Language requirements for Bolts and Wolts


PHOTO: Sille Annuk

The Language Inspectorate is putting pressure of decision-makers for legislation to be updated in order to protect the Estonian language by requiring rental labor to comply with language requirements.

The requirement to speak Estonian is virtually nonexistent when it comes to taxi and ridesharing drivers. Estonian skills are largely overlooked also regarding food couriers, cashiers and bus drivers – front-line staff in almost all fields where foreign labor is active. Taxi drivers often do not understand when you ask for an additional stop nor couriers directions to your location.

Director General of the Language Inspectorate Ilmar Tomusk says that problems begin with the question of who is responsible for compliance.

Things are clear at first glance. The Language Act and Consumer Protection Act are explicit in stating that the consumer has the right to information and service in Estonian. That is why employees who speak directly to clients must speak enough Estonian to be able to successfully perform their tasks. The required proficiency level for couriers is A2, while taxi drivers and cashiers must have the B1 proficiency.

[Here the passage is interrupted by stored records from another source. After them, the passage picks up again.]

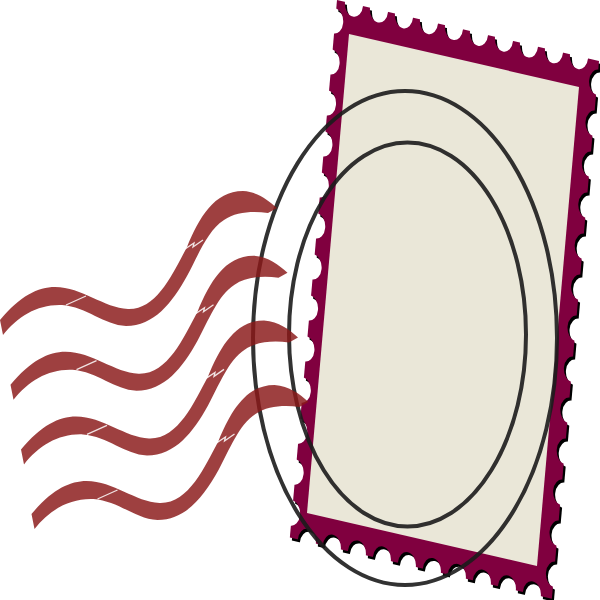
<!DOCTYPE html>
<html lang="en">
<head>
<meta charset="utf-8">
<title>Postage stamp with postmark</title>
<style>
:root {
  --background: #ffffff;
  --border: #80003f;
  --paper: #eae7d8;
  --shadow: #000000;
  --ring: #1c1c1c;
  --wave: #8b1a1a;
}
html, body { margin: 0; background: var(--background); overflow: hidden; }
svg { display: block; width: 600px; height: 600px; }
.border { fill: var(--border); }
.shadow { fill: var(--shadow); }
.paper { fill: var(--paper); }
.rings { fill: none; stroke: var(--ring); stroke-width: 4; opacity: .9; }
.wave { fill: var(--wave); fill-opacity: .83; }
.seam { fill: none; stroke: var(--background); stroke-width: 1.3; opacity: .85; }
.holes { fill: none; stroke: #000; stroke-width: 18; stroke-linecap: round; }
.across { stroke-dasharray: .01 24.99; }
.down { stroke-dasharray: .01 29.28; }
</style>
</head>
<body>
<svg viewBox="0 0 600 600" role="img" aria-label="Blank postage stamp with cancellation rings and wavy lines">
  <defs>
    <mask id="perforation" maskUnits="userSpaceOnUse" x="-20" y="-20" width="302" height="424">
      <rect x="-20" y="-20" width="302" height="424" fill="#fff"/>
      <g class="holes">
        <path class="across" d="M17 0H244M17 384H244"/>
        <path class="down" d="M-1 15V368M263 15V368"/>
      </g>
    </mask>
    <g id="stamp-sheet" transform="matrix(1 .233 -.1228 1.4 337 0)">
      <rect width="262" height="384" mask="url(#perforation)"/>
    </g>
    <g id="cancel-wave">
      <path class="wave" d="M0 320C20 296 38 287 55 287C82 287 104 308 128 309C157 310 173 273 187 247C199 218 214 191 243 191C258 192 268 200 277 208L268 213C252 211 236 212 224 220C207 231 198 256 187 276C172 303 154 326 126 326C104 325 87 307 62 305C38 304 18 316 3 335Z"/>
      <path class="seam" d="M185 249L194 243L193 247L203 240M66 305L86 296"/>
    </g>
  </defs>

  <g id="stamp">
    <use class="shadow" href="#stamp-sheet" x="2" y="3"/>
    <use class="border" href="#stamp-sheet"/>
    <polygon class="paper" points="349,34 579,87 537,566 307,513"/>
  </g>

  <g id="postmark-rings" class="rings">
    <ellipse cx="405" cy="338" rx="152" ry="247"/>
    <ellipse cx="407.5" cy="334.5" rx="118.5" ry="192"/>
  </g>

  <g id="postmark-waves">
    <use href="#cancel-wave"/>
    <use href="#cancel-wave" x="10.5" y="64.7"/>
    <use href="#cancel-wave" x="21" y="129.4"/>
    <use href="#cancel-wave" x="31.5" y="194"/>
  </g>
</svg>
</body>
</html>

Rental labor requirements

The government’s language requirements regulation is equally clear in stipulating that the employer is responsible for making sure employees who are required to speak the official language do.

“The labor market has a great number of rental labor providers supplying hotels, restaurants and supermarket chains with staff. Such workers are employed by the rental labor company that can be registered abroad. We cannot hold a foreign company accountable for what their employees do here,” Tomusk explained.

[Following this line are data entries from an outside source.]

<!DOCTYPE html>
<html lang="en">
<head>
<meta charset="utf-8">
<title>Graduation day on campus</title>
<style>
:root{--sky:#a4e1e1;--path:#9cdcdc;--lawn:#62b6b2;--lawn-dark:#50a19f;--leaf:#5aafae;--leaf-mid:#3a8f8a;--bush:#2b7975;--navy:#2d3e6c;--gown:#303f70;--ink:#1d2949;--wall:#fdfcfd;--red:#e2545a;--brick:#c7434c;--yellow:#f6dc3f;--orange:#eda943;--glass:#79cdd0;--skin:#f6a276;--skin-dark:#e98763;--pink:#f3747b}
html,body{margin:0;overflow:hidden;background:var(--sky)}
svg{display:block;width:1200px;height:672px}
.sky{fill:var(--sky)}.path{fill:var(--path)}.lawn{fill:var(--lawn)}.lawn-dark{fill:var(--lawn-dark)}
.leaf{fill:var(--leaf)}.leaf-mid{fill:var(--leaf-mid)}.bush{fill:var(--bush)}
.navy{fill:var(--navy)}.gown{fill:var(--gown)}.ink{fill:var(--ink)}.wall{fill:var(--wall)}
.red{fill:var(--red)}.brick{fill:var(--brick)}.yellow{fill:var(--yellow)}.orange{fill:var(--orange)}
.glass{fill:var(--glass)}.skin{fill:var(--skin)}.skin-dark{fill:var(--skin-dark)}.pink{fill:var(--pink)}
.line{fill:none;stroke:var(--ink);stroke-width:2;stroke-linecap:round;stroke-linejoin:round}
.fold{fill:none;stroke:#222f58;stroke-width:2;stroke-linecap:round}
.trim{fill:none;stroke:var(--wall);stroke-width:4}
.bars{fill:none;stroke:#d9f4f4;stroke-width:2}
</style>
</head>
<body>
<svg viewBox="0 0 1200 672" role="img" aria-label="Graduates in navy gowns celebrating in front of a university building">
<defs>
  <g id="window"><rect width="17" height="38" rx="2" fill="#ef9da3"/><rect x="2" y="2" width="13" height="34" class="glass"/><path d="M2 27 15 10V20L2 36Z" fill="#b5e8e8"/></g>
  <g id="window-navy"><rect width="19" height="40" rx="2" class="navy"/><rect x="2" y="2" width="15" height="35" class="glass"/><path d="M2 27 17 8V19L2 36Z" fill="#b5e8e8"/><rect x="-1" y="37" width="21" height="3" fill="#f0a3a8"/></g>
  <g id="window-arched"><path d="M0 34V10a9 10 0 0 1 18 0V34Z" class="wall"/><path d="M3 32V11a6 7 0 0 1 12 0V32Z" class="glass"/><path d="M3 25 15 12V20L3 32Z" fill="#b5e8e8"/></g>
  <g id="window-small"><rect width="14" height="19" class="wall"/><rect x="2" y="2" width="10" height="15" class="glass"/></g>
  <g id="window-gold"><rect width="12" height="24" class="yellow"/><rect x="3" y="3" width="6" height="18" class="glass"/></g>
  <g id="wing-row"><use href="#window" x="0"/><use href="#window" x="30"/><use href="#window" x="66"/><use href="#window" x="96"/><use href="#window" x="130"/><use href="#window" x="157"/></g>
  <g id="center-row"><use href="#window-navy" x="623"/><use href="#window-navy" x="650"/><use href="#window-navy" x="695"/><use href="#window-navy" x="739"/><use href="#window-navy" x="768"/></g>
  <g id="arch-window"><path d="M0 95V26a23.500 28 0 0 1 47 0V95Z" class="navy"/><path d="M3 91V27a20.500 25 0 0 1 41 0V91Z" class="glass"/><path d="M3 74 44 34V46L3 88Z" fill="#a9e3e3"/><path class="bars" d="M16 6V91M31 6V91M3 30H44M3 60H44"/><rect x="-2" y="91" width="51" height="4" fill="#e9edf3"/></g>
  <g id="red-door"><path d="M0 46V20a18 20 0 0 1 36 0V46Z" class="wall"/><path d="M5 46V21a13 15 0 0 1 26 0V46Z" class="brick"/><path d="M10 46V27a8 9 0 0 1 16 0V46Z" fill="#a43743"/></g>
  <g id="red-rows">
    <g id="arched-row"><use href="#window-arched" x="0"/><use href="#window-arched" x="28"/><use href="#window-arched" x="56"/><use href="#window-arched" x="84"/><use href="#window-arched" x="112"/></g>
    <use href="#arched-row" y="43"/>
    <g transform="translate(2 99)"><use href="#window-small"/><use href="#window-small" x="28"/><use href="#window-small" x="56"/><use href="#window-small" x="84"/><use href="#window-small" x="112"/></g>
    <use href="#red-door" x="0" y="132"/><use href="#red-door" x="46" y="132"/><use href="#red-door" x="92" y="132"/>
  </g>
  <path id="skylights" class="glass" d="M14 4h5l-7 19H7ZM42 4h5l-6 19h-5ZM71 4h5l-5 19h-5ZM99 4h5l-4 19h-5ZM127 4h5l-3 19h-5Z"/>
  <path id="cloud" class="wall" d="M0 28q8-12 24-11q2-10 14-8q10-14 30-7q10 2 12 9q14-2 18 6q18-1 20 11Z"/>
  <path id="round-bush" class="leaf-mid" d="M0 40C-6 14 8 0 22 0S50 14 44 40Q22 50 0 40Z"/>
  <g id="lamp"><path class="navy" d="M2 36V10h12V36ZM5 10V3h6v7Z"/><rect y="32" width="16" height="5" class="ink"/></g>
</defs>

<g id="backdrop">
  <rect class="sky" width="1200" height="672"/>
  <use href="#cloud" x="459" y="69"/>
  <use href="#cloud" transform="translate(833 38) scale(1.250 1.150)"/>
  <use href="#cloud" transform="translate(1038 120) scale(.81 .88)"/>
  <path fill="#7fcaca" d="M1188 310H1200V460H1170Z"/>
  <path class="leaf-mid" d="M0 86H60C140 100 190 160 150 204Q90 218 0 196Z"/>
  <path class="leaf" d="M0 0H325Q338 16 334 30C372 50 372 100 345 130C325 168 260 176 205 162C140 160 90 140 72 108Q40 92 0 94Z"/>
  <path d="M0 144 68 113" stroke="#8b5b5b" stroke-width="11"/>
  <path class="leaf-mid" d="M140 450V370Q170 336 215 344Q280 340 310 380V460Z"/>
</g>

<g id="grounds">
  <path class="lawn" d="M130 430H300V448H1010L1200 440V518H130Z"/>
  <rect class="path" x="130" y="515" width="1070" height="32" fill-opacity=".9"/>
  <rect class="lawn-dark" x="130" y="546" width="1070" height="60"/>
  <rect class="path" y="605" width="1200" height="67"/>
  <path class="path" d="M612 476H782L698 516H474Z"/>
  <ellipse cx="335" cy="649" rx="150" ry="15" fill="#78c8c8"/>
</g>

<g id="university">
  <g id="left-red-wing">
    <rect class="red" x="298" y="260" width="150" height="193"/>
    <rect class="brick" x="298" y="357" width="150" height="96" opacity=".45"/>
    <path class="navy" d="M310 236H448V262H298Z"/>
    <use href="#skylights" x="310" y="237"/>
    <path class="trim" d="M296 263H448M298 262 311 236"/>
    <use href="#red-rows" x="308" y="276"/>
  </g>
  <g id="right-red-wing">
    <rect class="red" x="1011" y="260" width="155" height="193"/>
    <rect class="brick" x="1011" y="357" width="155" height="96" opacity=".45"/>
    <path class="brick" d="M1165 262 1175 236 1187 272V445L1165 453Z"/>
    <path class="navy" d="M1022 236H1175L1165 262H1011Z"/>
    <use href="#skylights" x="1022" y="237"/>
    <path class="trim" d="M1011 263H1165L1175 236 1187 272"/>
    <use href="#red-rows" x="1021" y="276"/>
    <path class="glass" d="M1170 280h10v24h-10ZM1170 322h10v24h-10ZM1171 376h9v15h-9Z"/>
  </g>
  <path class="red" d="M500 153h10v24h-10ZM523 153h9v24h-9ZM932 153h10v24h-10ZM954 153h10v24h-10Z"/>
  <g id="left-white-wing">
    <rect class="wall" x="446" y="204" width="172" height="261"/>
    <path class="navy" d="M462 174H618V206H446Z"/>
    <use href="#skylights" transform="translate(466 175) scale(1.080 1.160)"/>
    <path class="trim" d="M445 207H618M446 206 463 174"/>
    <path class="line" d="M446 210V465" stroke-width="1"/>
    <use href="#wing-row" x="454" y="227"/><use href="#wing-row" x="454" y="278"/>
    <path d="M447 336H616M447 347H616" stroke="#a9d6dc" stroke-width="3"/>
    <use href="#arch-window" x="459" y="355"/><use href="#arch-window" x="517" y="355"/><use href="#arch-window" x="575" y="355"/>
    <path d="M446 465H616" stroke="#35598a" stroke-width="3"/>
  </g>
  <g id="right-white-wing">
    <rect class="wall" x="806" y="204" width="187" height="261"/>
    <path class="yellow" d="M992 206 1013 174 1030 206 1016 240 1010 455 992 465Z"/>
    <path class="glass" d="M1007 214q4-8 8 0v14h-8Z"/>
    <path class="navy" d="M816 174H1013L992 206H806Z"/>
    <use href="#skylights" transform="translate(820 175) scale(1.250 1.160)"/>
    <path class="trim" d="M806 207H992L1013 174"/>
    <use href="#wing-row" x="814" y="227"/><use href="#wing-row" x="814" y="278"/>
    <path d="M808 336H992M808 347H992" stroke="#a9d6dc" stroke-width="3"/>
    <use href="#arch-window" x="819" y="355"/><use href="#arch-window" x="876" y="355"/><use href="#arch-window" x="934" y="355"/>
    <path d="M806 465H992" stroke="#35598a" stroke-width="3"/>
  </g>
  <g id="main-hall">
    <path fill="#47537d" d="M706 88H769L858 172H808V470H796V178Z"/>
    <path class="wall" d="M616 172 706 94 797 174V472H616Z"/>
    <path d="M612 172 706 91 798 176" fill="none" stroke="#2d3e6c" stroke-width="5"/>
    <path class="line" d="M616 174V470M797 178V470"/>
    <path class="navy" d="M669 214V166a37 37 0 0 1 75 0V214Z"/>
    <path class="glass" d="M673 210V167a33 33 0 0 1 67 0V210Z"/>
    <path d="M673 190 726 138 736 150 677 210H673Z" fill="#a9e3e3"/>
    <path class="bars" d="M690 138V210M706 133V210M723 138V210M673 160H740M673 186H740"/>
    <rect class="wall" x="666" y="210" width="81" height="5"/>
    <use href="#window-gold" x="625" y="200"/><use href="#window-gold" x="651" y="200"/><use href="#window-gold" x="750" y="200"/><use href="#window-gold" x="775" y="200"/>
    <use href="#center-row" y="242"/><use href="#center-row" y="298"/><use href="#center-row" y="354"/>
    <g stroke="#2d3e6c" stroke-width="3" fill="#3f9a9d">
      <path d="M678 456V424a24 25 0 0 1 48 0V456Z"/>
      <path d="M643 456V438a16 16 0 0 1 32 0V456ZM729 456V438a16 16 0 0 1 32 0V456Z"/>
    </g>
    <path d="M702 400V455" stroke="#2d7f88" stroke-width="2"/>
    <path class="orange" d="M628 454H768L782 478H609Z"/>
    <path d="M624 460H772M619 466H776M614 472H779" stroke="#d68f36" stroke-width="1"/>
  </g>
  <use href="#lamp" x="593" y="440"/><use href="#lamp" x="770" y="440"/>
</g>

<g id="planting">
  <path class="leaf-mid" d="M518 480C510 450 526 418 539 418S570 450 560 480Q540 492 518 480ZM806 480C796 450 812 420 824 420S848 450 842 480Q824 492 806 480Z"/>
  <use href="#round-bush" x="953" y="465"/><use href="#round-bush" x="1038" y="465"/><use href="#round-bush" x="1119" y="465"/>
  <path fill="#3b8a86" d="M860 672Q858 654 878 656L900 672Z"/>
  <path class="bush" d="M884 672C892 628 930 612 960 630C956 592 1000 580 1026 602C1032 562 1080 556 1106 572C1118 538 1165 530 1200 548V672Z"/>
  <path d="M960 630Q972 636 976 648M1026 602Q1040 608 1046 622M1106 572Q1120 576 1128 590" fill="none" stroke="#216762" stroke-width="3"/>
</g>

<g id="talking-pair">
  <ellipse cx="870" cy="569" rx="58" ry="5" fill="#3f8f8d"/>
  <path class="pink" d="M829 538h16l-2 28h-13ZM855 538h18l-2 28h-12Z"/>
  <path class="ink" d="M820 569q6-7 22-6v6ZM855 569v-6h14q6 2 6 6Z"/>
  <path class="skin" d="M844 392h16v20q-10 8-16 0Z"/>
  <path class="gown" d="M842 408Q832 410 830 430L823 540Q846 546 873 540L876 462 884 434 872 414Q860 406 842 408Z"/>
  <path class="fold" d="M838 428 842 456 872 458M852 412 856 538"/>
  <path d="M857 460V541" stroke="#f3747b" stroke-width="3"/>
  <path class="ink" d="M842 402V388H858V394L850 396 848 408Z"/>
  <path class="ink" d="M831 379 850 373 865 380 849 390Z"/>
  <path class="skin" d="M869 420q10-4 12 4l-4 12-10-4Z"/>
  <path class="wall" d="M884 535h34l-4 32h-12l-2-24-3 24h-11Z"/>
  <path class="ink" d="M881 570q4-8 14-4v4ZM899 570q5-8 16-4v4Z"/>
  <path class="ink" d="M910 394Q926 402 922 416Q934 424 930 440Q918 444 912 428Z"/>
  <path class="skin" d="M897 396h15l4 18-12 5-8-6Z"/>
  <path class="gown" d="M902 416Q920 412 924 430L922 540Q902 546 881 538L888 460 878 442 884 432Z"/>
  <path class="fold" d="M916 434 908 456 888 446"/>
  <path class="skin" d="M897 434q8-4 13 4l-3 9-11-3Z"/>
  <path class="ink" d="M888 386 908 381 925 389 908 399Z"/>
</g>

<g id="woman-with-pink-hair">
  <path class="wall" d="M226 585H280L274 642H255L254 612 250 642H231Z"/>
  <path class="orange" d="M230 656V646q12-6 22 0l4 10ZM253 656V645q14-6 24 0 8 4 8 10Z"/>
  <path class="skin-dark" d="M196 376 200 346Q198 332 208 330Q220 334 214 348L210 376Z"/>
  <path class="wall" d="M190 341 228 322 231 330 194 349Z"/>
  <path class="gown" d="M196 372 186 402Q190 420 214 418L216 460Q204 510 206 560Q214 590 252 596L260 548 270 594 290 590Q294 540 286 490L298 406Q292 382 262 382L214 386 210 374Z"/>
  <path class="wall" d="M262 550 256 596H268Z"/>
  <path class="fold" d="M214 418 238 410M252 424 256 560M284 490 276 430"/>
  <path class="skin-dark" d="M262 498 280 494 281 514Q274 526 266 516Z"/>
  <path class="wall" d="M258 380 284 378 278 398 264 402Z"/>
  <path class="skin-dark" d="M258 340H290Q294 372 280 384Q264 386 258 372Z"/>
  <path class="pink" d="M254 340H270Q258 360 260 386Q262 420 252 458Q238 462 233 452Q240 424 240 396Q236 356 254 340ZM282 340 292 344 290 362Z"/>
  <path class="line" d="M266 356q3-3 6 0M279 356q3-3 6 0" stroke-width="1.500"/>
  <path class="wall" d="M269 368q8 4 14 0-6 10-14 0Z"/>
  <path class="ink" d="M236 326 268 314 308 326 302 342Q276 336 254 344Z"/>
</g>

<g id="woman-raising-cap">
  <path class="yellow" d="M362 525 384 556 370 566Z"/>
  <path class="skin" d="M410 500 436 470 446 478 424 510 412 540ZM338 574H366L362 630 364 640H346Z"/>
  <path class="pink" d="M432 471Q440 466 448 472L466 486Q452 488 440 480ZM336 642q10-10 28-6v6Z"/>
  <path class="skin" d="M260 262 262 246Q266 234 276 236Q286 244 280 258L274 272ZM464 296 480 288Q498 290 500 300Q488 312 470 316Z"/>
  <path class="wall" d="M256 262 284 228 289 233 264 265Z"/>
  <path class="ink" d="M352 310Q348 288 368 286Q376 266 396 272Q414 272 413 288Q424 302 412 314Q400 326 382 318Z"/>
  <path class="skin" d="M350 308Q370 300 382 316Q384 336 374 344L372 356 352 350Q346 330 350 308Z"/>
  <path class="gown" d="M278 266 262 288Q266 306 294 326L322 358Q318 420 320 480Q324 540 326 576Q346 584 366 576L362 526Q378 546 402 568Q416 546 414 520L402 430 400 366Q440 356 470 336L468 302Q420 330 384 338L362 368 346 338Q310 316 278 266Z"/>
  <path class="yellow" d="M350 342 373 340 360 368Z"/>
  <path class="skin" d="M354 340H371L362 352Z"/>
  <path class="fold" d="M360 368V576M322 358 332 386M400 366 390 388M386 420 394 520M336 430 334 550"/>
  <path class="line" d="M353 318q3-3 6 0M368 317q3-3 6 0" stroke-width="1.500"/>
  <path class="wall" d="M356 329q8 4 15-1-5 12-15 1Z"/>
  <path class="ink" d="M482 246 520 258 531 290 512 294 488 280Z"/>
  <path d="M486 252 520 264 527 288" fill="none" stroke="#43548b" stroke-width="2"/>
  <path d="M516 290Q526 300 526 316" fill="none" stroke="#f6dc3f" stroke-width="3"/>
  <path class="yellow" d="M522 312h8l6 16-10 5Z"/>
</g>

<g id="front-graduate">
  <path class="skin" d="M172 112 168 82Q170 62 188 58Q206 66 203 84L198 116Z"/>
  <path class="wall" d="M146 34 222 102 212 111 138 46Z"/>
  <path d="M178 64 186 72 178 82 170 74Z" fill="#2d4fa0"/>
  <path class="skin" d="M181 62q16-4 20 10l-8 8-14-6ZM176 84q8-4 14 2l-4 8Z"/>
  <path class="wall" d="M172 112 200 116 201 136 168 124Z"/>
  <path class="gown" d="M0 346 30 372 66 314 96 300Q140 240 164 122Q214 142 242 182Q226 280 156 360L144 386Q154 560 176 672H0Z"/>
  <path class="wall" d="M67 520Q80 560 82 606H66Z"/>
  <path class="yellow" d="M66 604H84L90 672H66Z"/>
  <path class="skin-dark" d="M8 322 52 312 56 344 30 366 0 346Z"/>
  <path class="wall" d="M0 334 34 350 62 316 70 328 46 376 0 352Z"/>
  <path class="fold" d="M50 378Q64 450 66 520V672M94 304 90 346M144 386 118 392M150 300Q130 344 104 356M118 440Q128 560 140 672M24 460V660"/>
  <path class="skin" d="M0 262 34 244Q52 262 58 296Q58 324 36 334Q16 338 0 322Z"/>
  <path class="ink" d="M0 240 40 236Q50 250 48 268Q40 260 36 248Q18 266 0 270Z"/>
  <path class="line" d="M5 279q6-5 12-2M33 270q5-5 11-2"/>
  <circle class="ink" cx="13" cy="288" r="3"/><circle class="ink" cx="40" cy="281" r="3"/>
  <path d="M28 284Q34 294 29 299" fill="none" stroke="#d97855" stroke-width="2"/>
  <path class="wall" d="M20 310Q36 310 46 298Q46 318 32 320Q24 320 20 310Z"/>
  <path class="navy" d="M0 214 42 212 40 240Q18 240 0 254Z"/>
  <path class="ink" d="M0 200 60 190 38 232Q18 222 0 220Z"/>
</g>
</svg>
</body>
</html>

Hence the counteroffensive. The inspectorate has made a proposal to the Ministry of Education and Research to complement the regulation by requiring employers who are already responsible for their employees’ language proficiency to also vouch for the language skills of rental labor doing the same work.

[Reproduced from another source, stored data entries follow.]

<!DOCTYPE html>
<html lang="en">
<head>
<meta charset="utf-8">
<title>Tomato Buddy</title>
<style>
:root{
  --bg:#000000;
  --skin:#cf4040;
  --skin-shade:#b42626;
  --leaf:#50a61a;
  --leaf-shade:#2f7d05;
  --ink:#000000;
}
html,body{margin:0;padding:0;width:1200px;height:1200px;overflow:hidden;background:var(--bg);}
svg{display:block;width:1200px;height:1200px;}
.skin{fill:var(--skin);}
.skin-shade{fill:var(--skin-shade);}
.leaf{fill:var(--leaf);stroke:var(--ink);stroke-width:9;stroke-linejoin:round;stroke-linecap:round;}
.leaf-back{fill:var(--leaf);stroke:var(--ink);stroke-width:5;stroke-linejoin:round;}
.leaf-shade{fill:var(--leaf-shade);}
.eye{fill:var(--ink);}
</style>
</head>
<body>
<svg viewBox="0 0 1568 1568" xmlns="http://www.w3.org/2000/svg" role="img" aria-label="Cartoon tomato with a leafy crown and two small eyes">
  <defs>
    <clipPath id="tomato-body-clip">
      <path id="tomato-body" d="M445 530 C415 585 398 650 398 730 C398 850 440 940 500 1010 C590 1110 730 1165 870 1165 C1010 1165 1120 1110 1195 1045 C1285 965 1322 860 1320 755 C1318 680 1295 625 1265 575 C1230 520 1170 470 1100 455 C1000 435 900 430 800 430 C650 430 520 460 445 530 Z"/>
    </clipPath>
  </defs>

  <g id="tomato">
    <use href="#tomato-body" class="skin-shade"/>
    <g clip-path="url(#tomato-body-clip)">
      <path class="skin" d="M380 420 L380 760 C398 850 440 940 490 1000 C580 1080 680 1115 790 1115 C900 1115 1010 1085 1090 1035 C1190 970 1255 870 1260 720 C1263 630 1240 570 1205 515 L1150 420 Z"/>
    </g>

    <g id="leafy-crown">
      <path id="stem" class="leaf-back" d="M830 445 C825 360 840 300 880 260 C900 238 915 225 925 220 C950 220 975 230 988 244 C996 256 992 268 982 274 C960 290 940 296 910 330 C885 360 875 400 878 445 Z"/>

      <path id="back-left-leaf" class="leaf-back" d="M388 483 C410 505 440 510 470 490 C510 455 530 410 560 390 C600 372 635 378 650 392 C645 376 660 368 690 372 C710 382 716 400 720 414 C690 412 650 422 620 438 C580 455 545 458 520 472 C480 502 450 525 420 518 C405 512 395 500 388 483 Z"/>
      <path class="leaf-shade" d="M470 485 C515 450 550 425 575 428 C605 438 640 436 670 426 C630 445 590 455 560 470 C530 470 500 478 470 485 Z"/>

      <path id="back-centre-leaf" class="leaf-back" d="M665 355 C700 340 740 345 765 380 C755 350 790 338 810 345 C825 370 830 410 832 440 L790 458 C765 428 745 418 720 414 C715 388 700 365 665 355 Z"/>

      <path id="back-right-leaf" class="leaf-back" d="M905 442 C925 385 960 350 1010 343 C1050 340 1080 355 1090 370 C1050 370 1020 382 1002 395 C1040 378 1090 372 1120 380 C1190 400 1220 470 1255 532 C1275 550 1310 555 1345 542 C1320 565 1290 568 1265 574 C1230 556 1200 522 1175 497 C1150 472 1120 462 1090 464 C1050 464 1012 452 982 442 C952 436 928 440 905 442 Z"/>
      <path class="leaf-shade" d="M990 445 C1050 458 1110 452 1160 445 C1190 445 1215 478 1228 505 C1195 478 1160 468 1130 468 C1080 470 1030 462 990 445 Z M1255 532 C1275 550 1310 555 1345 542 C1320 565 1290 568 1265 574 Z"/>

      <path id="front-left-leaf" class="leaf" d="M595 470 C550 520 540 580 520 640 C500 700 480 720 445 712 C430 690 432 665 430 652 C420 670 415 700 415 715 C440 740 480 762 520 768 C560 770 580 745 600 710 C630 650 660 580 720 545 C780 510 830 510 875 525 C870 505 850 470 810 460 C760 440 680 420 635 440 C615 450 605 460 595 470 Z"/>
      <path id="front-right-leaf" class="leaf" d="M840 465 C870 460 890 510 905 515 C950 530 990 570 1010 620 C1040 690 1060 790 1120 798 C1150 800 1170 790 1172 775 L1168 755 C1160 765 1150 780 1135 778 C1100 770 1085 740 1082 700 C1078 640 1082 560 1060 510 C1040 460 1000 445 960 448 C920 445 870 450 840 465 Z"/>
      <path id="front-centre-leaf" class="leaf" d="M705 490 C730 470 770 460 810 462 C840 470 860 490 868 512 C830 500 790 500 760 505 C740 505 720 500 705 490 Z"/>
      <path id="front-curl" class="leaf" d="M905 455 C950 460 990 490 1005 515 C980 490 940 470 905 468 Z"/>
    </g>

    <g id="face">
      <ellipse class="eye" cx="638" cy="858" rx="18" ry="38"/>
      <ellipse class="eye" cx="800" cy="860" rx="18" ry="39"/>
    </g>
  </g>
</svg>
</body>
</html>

“A client does not have to know whether they are being helped by a salaried worker or a rental worker and are entitled to service in Estonian either way,” Tomusk said.

The situation is similar for ridesharing taxis. The Language Act requires a taxi driver to have B1 Estonian proficiency. Tomusk said it is regrettable the taxi drivers’ language requirement was abolished with the 2016 Public Transport Act, meaning that drivers can start offering the service without speaking the official language. Their language proficiency only becomes an issue if a client files a complaint.

The most peculiar aspect is that Bolt maintains they are an information society services company and not a taxi firm. “When a taxi looks like a taxi, operates like a taxi and has a driver who looks like and works as a taxi driver, they should be able to offer the service in accordance with requirements irrespective of what someone calls it based on the level of IT solutions involved,” Tomusk said.

Speaking the official language is especially important in traffic because a driver must be able to read temporary traffic control devices, call emergency services in case of an accident, solve real life situations that cannot be solved using a mobile app – if only learning about alternative routes or other unexpected situations.

The inspectorate finds that the taxi drivers’ language requirement needs to be restored in the Public Transport Act and that responsibility for the qualification of the service provider should reside with the taxi company or platform drivers use as well as drivers themselves.

“Offering a service using a technical aid does not change the nature of the service. In the case of a taxi driver who does not speak the language, it is the client who must emergence unscathed. It is not right,” Tomusk said.

Apps in Estonian

Sandra Särav, public policy manager for Bolt, said their application is just fine, commenting on the inspectorate’s proposals. “As concerns the situation today, according to the Language Act and the Consumer Protection Act, the consumer has the right to service in Estonian provided they do not agree to service in another language. The service offered by Bolt is an application that can be used to hail a Bolt car. The application can be used in Estonian.

Bolt’s customer support and other taxi services are available in Estonian through the app.

“There is no need to talk to the driver because all the necessary information can be found in the application. That is why our platform also caters to hearing impaired drivers, and our clients are absolutely fine with that,” Särav said.

Bolt’s representative said that drivers who use their application include a lot of people who speak a foreign language and who use the application as their main or complementary source of income.

“We fully support Estonian studies of everyone living in the country – including Bolt and Wolt drivers. And when it comes to language training, practice is everything. It is a sensible way for foreign students, who spend the rest of their day traveling between their dorm room and lecture halls, to learn the language – practicing with the help of people who want to have a conversation in the car in the first place,” Särav added.

Sharing economy companies, including Bolt, spoke out against planned changes to the Language Act already last year.

“The Estonian Sharing Economy Association finds that refusing to issue people service provider cards based on lack of language proficiency would clash with the Public Transport Act and constitute restriction of economic freedom,” a letter signed by Kristjan Vanaselja, head of the association and CEO of labor broker GoWorkaBit, reads.

Ministry to give the matter thought

Head of the Ministry of Education and Research’s language department Piret Kärtner told Postimees that she has analyzed the watchdog’s proposals and consulted with other ministries and representatives of employers.

“We are considering changing the regulation by specifying job titles as new ones have appeared and old ones disappeared. We will also compare the language requirements regulation to professional standard requirements,” she said.